Europe has long been seen as the unloved problem child of developed markets, beset with fiscal problems, threatened by disintegration and unable to escape from chronic underperformance. Now it’s the new favourite. But can Europe justify its new-found popularity and higher valuations?
Centrist Emmanuel Macron’s decisive victory in France’s presidential election earlier this year was enough to stave off investors’ fears that Europe was going the way of the US – down a populist, nationalist and ultimately anti-globalisation path. His party’s landslide victory in the recent parliamentary elections only serves to shore up confidence that perhaps things in Europe are not so bad after all.
Economic fundamentals have also been improving. Last year, the eurozone expanded faster than the US for the first time since the financial crisis. Globally, first-quarter company earnings were the best in nearly a decade. European earnings were 23% higher than a year earlier, the second-fastest growing region behind Japan. This Continental resurgence is broad-based too, with 10 out of 11 sectors recording growth. Energy and materials delivered the strongest earnings expansion, while telecoms were the laggard.
Rays of sunshine have been few and fleeting in Europe, and the recent good news comes at a time of sky-high indices and political uncertainty in the US. As a result, investors are eschewing ‘expensive’ US equities in favour of ‘cheaper’ European counterparts. That perceived value may be a popular misconception, however: MSCI Europe’s P/E is 24.1x, compared with 21.6x for the S&P 500. That hasn’t stopped investors though. Index-tracking funds (ETFs) in Europe hit a milestone in May, netting $6.1bn in inflows in the first week alone – the first time flows reached this level since EPFR starting tracking data in 2000.

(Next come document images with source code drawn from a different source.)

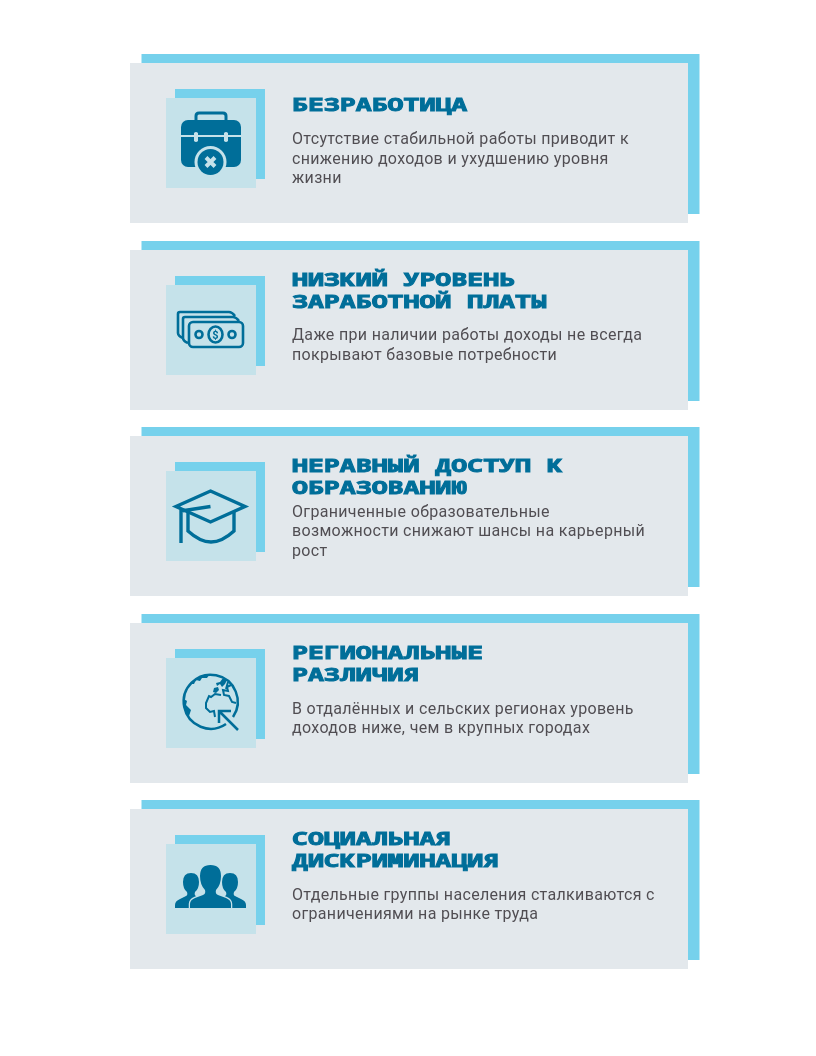
<!DOCTYPE html>
<html lang="ru">
<head>
<meta charset="utf-8">
<title>Причины бедности</title>
<style>
:root {
  --ink: #006e99;
  --sky: #76d1ec;
  --tile: #c5e2ea;
  --panel: #e3e8ec;
  --text: #504d52;
}
* { box-sizing: border-box; margin: 0; padding: 0; }
html, body { width: 816px; height: 1056px; overflow: hidden; background: #fff; }
.causes {
  display: flex;
  flex-direction: column;
  gap: 26.6px;
  padding: 63px 0 0 130px;
  list-style: none;
}
.card {
  display: flex;
  gap: 36px;
  width: 558px;
  height: 160px;
  padding: 18px 0 0 36px;
  background: var(--panel);
  box-shadow: 11.5px -9px 0 var(--sky);
}
.tile {
  flex: none;
  width: 90px;
  height: 90px;
  margin-top: 17px;
  background: var(--tile);
  box-shadow: 9px -9px 0 var(--sky);
}
.tile svg { display: block; width: 90px; height: 90px; }
.copy { display: flex; flex-direction: column; gap: 13px; white-space: nowrap; }
.copy.tight { gap: 3px; }
.copy.short { padding-top: 12px; gap: 14px; }
h2 {
  font: 900 18px/22.4px "Noto Sans Mono", "Liberation Mono", monospace;
  color: var(--ink);
  text-transform: uppercase;
  transform: scaleX(1.475);
  transform-origin: 0 0;
  -webkit-text-stroke: 0.9px var(--ink);
}
p {
  font: 400 16px/19.3px Roboto, "Noto Sans", sans-serif;
  letter-spacing: 0.33px;
  color: var(--text);
}
.solid { fill: var(--ink); }
.line { fill: none; stroke: var(--ink); stroke-width: 3; }
.cut { fill: var(--tile); }
</style>
</head>
<body>
<ul class="causes">
  <li class="card">
    <div class="tile">
      <svg viewBox="0 0 90 90" aria-hidden="true">
        <path class="line" stroke-width="4" d="M30 23V18Q30 15 33 15H57Q60 15 60 18V23"/>
        <rect class="solid" x="15" y="22" width="60" height="47" rx="7"/>
        <path class="cut" d="M15 37H28V35Q30 33 32 35V37H58V35Q60 33 62 35V37H75V39H62V43Q60 45 58 43V39H32V43Q30 45 28 43V39H15Z"/>
        <circle class="cut" cx="44.5" cy="64" r="16"/>
        <circle class="solid" cx="44.5" cy="64" r="13"/>
        <path d="M40 59.5L49 68.5M49 59.5L40 68.5" fill="none" stroke="var(--tile)" stroke-width="4"/>
      </svg>
    </div>
    <div class="copy short">
      <h2>Безработица</h2>
      <p>Отсутствие стабильной работы приводит к<br>снижению доходов и ухудшению уровня<br>жизни</p>
    </div>
  </li>

  <li class="card">
    <div class="tile">
      <svg viewBox="0 0 90 90" aria-hidden="true">
        <g class="line" style="stroke-width:2.6">
          <path d="M17 53Q12 51 12 48V29Q12 27 14 27H63Q66 27 69 31"/>
          <path d="M22 58Q17 56 17 53V34Q17 32 19 32H67Q70 32 73 36"/>
          <rect x="23" y="37" width="54" height="25" rx="4"/>
          <ellipse cx="49.5" cy="49.5" rx="7" ry="8"/>
          <circle cx="33" cy="49.5" r="3.5"/>
          <circle cx="66" cy="49.5" r="3.5"/>
        </g>
        <text class="solid" x="49.5" y="53.5" text-anchor="middle" font-family="Roboto, sans-serif" font-size="11" font-weight="700">$</text>
      </svg>
    </div>
    <div class="copy">
      <h2>Низкий уровень<br>заработной платы</h2>
      <p>Даже при наличии работы доходы не всегда<br>покрывают базовые потребности</p>
    </div>
  </li>

  <li class="card">
    <div class="tile">
      <svg viewBox="0 0 90 90" aria-hidden="true">
        <g class="line" style="stroke-width:3.4">
          <path d="M44.5 20L79 35.5L44.5 51L10 35.5Z"/>
          <path d="M44.5 35.5L15 40V72"/>
          <path d="M22 41V60Q34 71 45 71T68 60V41"/>
        </g>
      </svg>
    </div>
    <div class="copy tight">
      <h2>Неравный доступ к<br>образованию</h2>
      <p>Ограниченные образовательные<br>возможности снижают шансы на карьерный<br>рост</p>
    </div>
  </li>

  <li class="card">
    <div class="tile">
      <svg viewBox="0 0 90 90" aria-hidden="true">
        <path class="line" style="stroke-width:2.5" d="M60 66A27 27 0 1 1 67 59"/>
        <path class="solid" d="M24 26L33 19L43 17L41 20L36 20L34 23L30 22L28 26ZM18 41L21 43L20 47L25 52L23 58L21 57Q17 50 18 41ZM57 20L61 22L59 26L56 29L54 26L51 28L50 25L54 24ZM48 30L52 29L53 32L50 35L47 34Z"/>
        <path class="line" style="stroke-width:2" d="M65 27L61 29L62 33L57 32L58 37L63 38L66 44L70 45M55 37L49 36L45 39L43 38L40 45L40 50L44 54L48 53L49 59M62 24L60 31"/>
        <path class="line" style="stroke-width:2.5" d="M72 72L53 53M53 65V53H65"/>
      </svg>
    </div>
    <div class="copy">
      <h2>Региональные<br>различия</h2>
      <p>В отдалённых и сельских регионах уровень<br>доходов ниже, чем в крупных городах</p>
    </div>
  </li>

  <li class="card">
    <div class="tile">
      <svg viewBox="0 0 90 90" aria-hidden="true">
        <defs>
          <path id="side-person" d="M9 64V61Q9 57 14 55L20 52Q22 51 21 48Q17 45 17 38Q17 29 25 29Q33 29 33 38Q33 45 29 48Q28 51 30 52V64Z"/>
        </defs>
        <use href="#side-person" class="solid"/>
        <use href="#side-person" class="solid" transform="matrix(-1 0 0 1 89 0)"/>
        <path class="solid" stroke="var(--tile)" stroke-width="2.5" paint-order="stroke" d="M24 64V60Q24 56 29 54L37 51Q40 50 39 46Q34 41 34 32Q34 21 44.5 21Q55 21 55 32Q55 41 50 46Q49 50 52 51L60 54Q65 56 65 60V64Z"/>
      </svg>
    </div>
    <div class="copy">
      <h2>Социальная<br>дискриминация</h2>
      <p>Отдельные группы населения сталкиваются с<br>ограничениями на рынке труда</p>
    </div>
  </li>
</ul>
</body>
</html>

According to Bloomberg, assets invested in the $2.2bn iShares Core MSCI Europe ETF have surged 155% since December. The larger $12.2bn Vanguard FTSE Europe ETF grew 14% over the same period (to 16 May, 2017). The first quarter saw the highest quarterly inflows in European mutual funds for five years, highlighting increased appetite among US investors in particular for the region.

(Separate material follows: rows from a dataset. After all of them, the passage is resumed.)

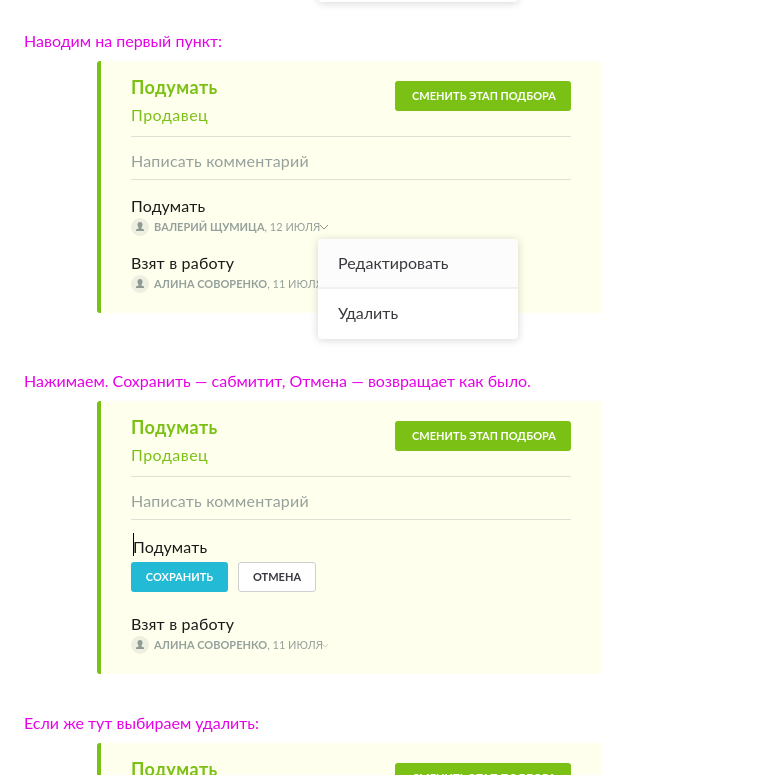
<!DOCTYPE html>
<html lang="ru">
<head>
<meta charset="utf-8">
<title>Редактирование комментария</title>
<style>
  :root {
    --note: #e600e6;
    --green: #7bc015;
    --card: #feffec;
    --rule: #dfe1d6;
    --muted: #95a09c;
    --ink: #1a1a1a;
    --menu-ink: #38383f;
    --cyan: #22bad4;
  }
  * { box-sizing: border-box; margin: 0; padding: 0; }
  html, body { width: 775px; height: 775px; overflow: hidden; background: #fff; }
  body { position: relative; font: 16px/22px Lato, "Open Sans", sans-serif; color: var(--ink); }
  a { color: inherit; text-decoration: none; }

  .board { padding-top: 30px; }
  .step { height: 340px; }
  .step.editing { height: 342px; }
  .step-note { padding-left: 24px; height: 31px; color: var(--note); font-size: 16px; font-weight: 400; white-space: nowrap; }

  .card {
    position: relative; width: 505px; height: 252px; margin-left: 97px;
    padding: 12px 31px 0 30px; background: var(--card);
    border-left: 4px solid var(--green); border-radius: 3px;
  }
  .editing .card { height: 273px; }
  .card-header {
    display: flex; justify-content: space-between; align-items: flex-start;
    height: 64px; border-bottom: 1px solid var(--rule); color: var(--green);
  }
  .card-header h3 { font-size: 18px; line-height: 28px; font-weight: 700; letter-spacing: .4px; }
  .card-header p { line-height: 28px; letter-spacing: .5px; }

  .button {
    display: flex; align-items: center; justify-content: center; height: 30px;
    border-radius: 3px; font-size: 11px; font-weight: 700; white-space: nowrap;
  }
  .change-stage { width: 176px; margin-top: 8px; padding-left: 2px; background: var(--green); color: #fff; }
  .save { width: 97px; background: var(--cyan); color: #fff; }
  .cancel { width: 78px; background: #fff; border: 1px solid #cfcfcf; color: var(--menu-ink); }
  .actions { display: flex; gap: 10px; margin-top: 4px; }

  .new-comment { height: 43px; padding-top: 6px; line-height: 36px; border-bottom: 1px solid var(--rule); color: var(--muted); letter-spacing: .2px; }
  .comment { margin-top: 15px; letter-spacing: .2px; }
  .edit-form { margin-top: 16px; }
  .edit-form + .comment { margin-top: 21px; }
  .edit-text { position: relative; padding-left: 2px; letter-spacing: .2px; }
  .edit-text::before { content: ""; position: absolute; left: 2px; top: -3px; width: 1px; height: 23px; background: #000; }
  .meta { display: flex; align-items: center; height: 20px; font-size: 11px; letter-spacing: 0; color: var(--muted); white-space: nowrap; }
  .avatar { width: 18px; height: 18px; margin-right: 5px; flex: none; }
  .chevron { width: 10px; height: 6px; margin-left: -1px; flex: none; fill: none; stroke: #8b958f; }
  .chevron.faint { width: 8px; height: 5px; margin-left: -2px; stroke: #bcc4bb; }

  .menu {
    position: absolute; left: 318px; width: 200px; height: 100px; list-style: none;
    background: #fff; border-radius: 4px; box-shadow: 0 1px 9px rgba(0, 0, 0, .17);
    color: var(--menu-ink); overflow: hidden;
  }
  .menu.open { top: 239px; }
  .menu.previous { top: -98px; }
  .menu li { height: 50px; padding-left: 20px; line-height: 48px; }
  .menu li.hovered { background: #fcfcfc; border-bottom: 2px solid #f1f1f1; }
</style>
</head>
<body>
<svg width="0" height="0" style="position:absolute" aria-hidden="true">
  <defs>
    <symbol id="person" viewBox="0 0 18 18">
      <circle cx="9" cy="9" r="9" fill="#eeefe0"/>
      <path d="M9 4C7 4 6.300 5.500 6.500 7C6.700 8.500 7.300 9 7.500 9.500V10.500L5 11.500V13H13V11.500L10.500 10.500V9.500C10.700 9 11.300 8.500 11.500 7C11.700 5.500 11 4 9 4Z" fill="#8f9a95"/>
    </symbol>
    <symbol id="arrow" viewBox="0 0 10 6"><path d="M1 1L5 5L9 1"/></symbol>
  </defs>
</svg>

<main class="board">
  <section class="step">
    <h2 class="step-note">Наводим на первый пункт:</h2>
    <article class="card">
      <header class="card-header">
        <div><h3>Подумать</h3><p>Продавец</p></div>
        <a class="button change-stage" href="#">СМЕНИТЬ ЭТАП ПОДБОРА</a>
      </header>
      <p class="new-comment">Написать комментарий</p>
      <div class="comment">
        <p>Подумать</p>
        <p class="meta"><svg class="avatar"><use href="#person"/></svg><span><b>ВАЛЕРИЙ ЩУМИЦА</b>, 12 ИЮЛЯ</span><svg class="chevron"><use href="#arrow"/></svg></p>
      </div>
      <div class="comment">
        <p>Взят в работу</p>
        <p class="meta"><svg class="avatar"><use href="#person"/></svg><span><b>АЛИНА СОВОРЕНКО</b>, 11 ИЮЛЯ</span></p>
      </div>
    </article>
  </section>

  <section class="step editing">
    <h2 class="step-note">Нажимаем. Сохранить — сабмитит, Отмена — возвращает как было.</h2>
    <article class="card">
      <header class="card-header">
        <div><h3>Подумать</h3><p>Продавец</p></div>
        <a class="button change-stage" href="#">СМЕНИТЬ ЭТАП ПОДБОРА</a>
      </header>
      <p class="new-comment">Написать комментарий</p>
      <div class="edit-form">
        <p class="edit-text">Подумать</p>
        <div class="actions">
          <a class="button save" href="#">СОХРАНИТЬ</a>
          <a class="button cancel" href="#">ОТМЕНА</a>
        </div>
      </div>
      <div class="comment">
        <p>Взят в работу</p>
        <p class="meta"><svg class="avatar"><use href="#person"/></svg><span><b>АЛИНА СОВОРЕНКО</b>, 11 ИЮЛЯ</span><svg class="chevron faint"><use href="#arrow"/></svg></p>
      </div>
    </article>
  </section>

  <section class="step">
    <h2 class="step-note">Если же тут выбираем удалить:</h2>
    <article class="card">
      <header class="card-header">
        <div><h3>Подумать</h3><p>Продавец</p></div>
        <a class="button change-stage" href="#">СМЕНИТЬ ЭТАП ПОДБОРА</a>
      </header>
    </article>
  </section>
</main>

<div class="menu previous"></div>
<ul class="menu open">
  <li class="hovered"><a href="#">Редактировать</a></li>
  <li><a href="#">Удалить</a></li>
</ul>
</body>
</html>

This is a lot of money flowing very quickly. Performance has been strong across the board, but we think there is a risk that the money could flow out just as quickly. Should sentiment turn away from Europe and strong inflows into ETFs reverse, the largest – the most liquid – companies are likely to suffer the most. Sources of potential disappointment are many: German elections are in September, the European Central Bank is trying to walk the tightrope of setting policy for a two-speed continent and Mr Macron will be hard-pressed to live up to the hype created by his rise to the French presidency. By far the largest question on the horizon is posed by Italy.

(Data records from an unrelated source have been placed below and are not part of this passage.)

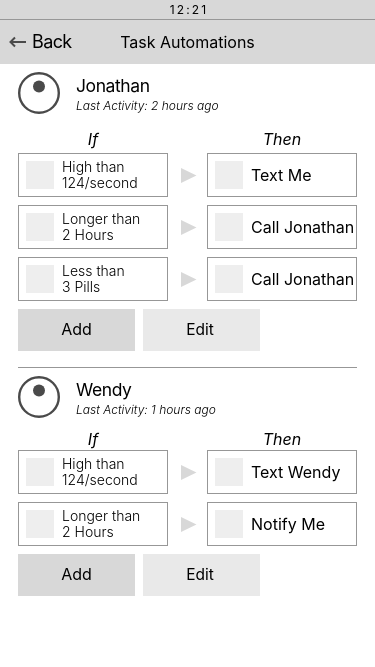
<!DOCTYPE html>
<html lang="en">
<head>
<meta charset="utf-8">
<title>Task Automations</title>
<style>
  :root {
    --bar: #d8d8d8;
    --soft: #e9e9e9;
    --thumb: #eeeeee;
    --line: #979797;
    --avatar: #4a4a4a;
    --ink: #000;
    --paper: #fff;
  }
  * { box-sizing: border-box; margin: 0; padding: 0; }
  html, body { width: 375px; height: 667px; overflow: hidden; }
  body { background: var(--paper); color: var(--ink); font: 400 16px/20px Inter, Roboto, sans-serif; }
  a { color: inherit; text-decoration: none; }

  .status-bar {
    height: 20px; background: var(--bar); border-bottom: 1px solid var(--line);
    font-size: 12px; line-height: 19px; letter-spacing: 2.1px; text-align: center; padding-left: 3px;
  }
  .nav-bar {
    height: 44px; background: var(--bar); padding: 0 9px;
    display: grid; grid-template-columns: 80px 1fr 80px; align-items: center;
  }
  .back { display: flex; align-items: center; gap: 5px; font-size: 18px; letter-spacing: -.6px; }
  .nav-bar h1 { font-size: 16px; font-weight: 400; text-align: center; white-space: nowrap; }

  main { padding: 8px 18px 0; }
  .person { display: flex; align-items: center; gap: 16px; height: 42px; }
  .person h2 { font-size: 17.5px; font-weight: 400; line-height: 22px; letter-spacing: -.4px; margin-top: 2px; }
  .person p { font-size: 12px; font-weight: 300; font-style: italic; line-height: 17px; white-space: nowrap; }

  .columns, .rule { display: grid; grid-template-columns: 150px 39px 150px; }
  .columns { margin: 15px 0 4px; font-style: italic; text-align: center; }
  .columns span:last-child { grid-column: 3; }
  .rules { list-style: none; display: grid; gap: 8px; }
  .rule { height: 44px; align-items: center; }
  .condition, .action {
    height: 44px; border: 1px solid var(--line); padding-left: 7px;
    display: flex; align-items: center; gap: 8px; white-space: nowrap;
  }
  .condition::before, .action::before { content: ""; flex: none; width: 28px; height: 28px; background: var(--thumb); }
  .condition { font-size: 14px; font-weight: 300; line-height: 16px; }
  .arrow { margin-left: 13px; }

  .buttons { display: flex; gap: 8px; margin-top: 8px; }
  .button { width: 117px; height: 42px; line-height: 41px; text-align: center; background: var(--bar); }
  .button.edit { background: var(--soft); font-size: 15.5px; padding-right: 3px; }

  .automation + .automation { margin-top: 16px; padding-top: 8px; border-top: 1px solid var(--line); }
  .automation + .automation .columns { margin: 11px 0 1px; }
</style>
</head>
<body>
  <svg width="0" height="0" style="position:absolute" aria-hidden="true">
    <defs>
      <symbol id="avatar" viewBox="0 0 42 42">
        <circle cx="21" cy="21" r="19.8" fill="none" stroke="#4a4a4a" stroke-width="2.4"/>
        <circle cx="21" cy="14.5" r="6" fill="#4a4a4a"/>
      </symbol>
      <symbol id="arrow" viewBox="0 0 16 15">
        <polygon points="0,0 15.5,7.5 0,15" fill="#d8d8d8"/>
      </symbol>
    </defs>
  </svg>

  <div class="status-bar">12:21</div>
  <header class="nav-bar">
    <a class="back" href="#">
      <svg width="18" height="12" viewBox="0 0 18 12" fill="none" stroke="#4a4a4a" stroke-width="2" aria-hidden="true">
        <path d="M17 6H2M6 1.5L1.5 6L6 10.5"/>
      </svg>
      Back
    </a>
    <h1>Task Automations</h1>
  </header>

  <main>
    <section class="automation">
      <div class="person">
        <svg width="42" height="42" aria-hidden="true"><use href="#avatar"/></svg>
        <div>
          <h2>Jonathan</h2>
          <p>Last Activity: 2 hours ago</p>
        </div>
      </div>
      <div class="columns"><span>If</span><span>Then</span></div>
      <ul class="rules">
        <li class="rule">
          <div class="condition"><span>High than<br>124/second</span></div>
          <svg class="arrow" width="16" height="15" aria-hidden="true"><use href="#arrow"/></svg>
          <div class="action">Text Me</div>
        </li>
        <li class="rule">
          <div class="condition"><span>Longer than<br>2 Hours</span></div>
          <svg class="arrow" width="16" height="15" aria-hidden="true"><use href="#arrow"/></svg>
          <div class="action">Call Jonathan</div>
        </li>
        <li class="rule">
          <div class="condition"><span>Less than<br>3 Pills</span></div>
          <svg class="arrow" width="16" height="15" aria-hidden="true"><use href="#arrow"/></svg>
          <div class="action">Call Jonathan</div>
        </li>
      </ul>
      <div class="buttons">
        <a class="button" href="#">Add</a>
        <a class="button edit" href="#">Edit</a>
      </div>
    </section>

    <section class="automation">
      <div class="person">
        <svg width="42" height="42" aria-hidden="true"><use href="#avatar"/></svg>
        <div>
          <h2>Wendy</h2>
          <p>Last Activity: 1 hours ago</p>
        </div>
      </div>
      <div class="columns"><span>If</span><span>Then</span></div>
      <ul class="rules">
        <li class="rule">
          <div class="condition"><span>High than<br>124/second</span></div>
          <svg class="arrow" width="16" height="15" aria-hidden="true"><use href="#arrow"/></svg>
          <div class="action">Text Wendy</div>
        </li>
        <li class="rule">
          <div class="condition"><span>Longer than<br>2 Hours</span></div>
          <svg class="arrow" width="16" height="15" aria-hidden="true"><use href="#arrow"/></svg>
          <div class="action">Notify Me</div>
        </li>
      </ul>
      <div class="buttons">
        <a class="button" href="#">Add</a>
        <a class="button edit" href="#">Edit</a>
      </div>
    </section>
  </main>
</body>
</html>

At the latest, Italy will go to the polls in May. However, there is a risk that former Prime Minister Matteo Renzi will seek an early ballot before the end of this year. Managers tend to believe a Renzi victory would be a stabilising force but the uncertainty surrounding yet another election is likely to feed through to increased volatility in the markets, something we believe is currently overlooked by exuberant investors piling in to Europe on a Macron relief rally.
There are opportunities in Europe, but after a period of strong performance and rapid inflows, we are cautious.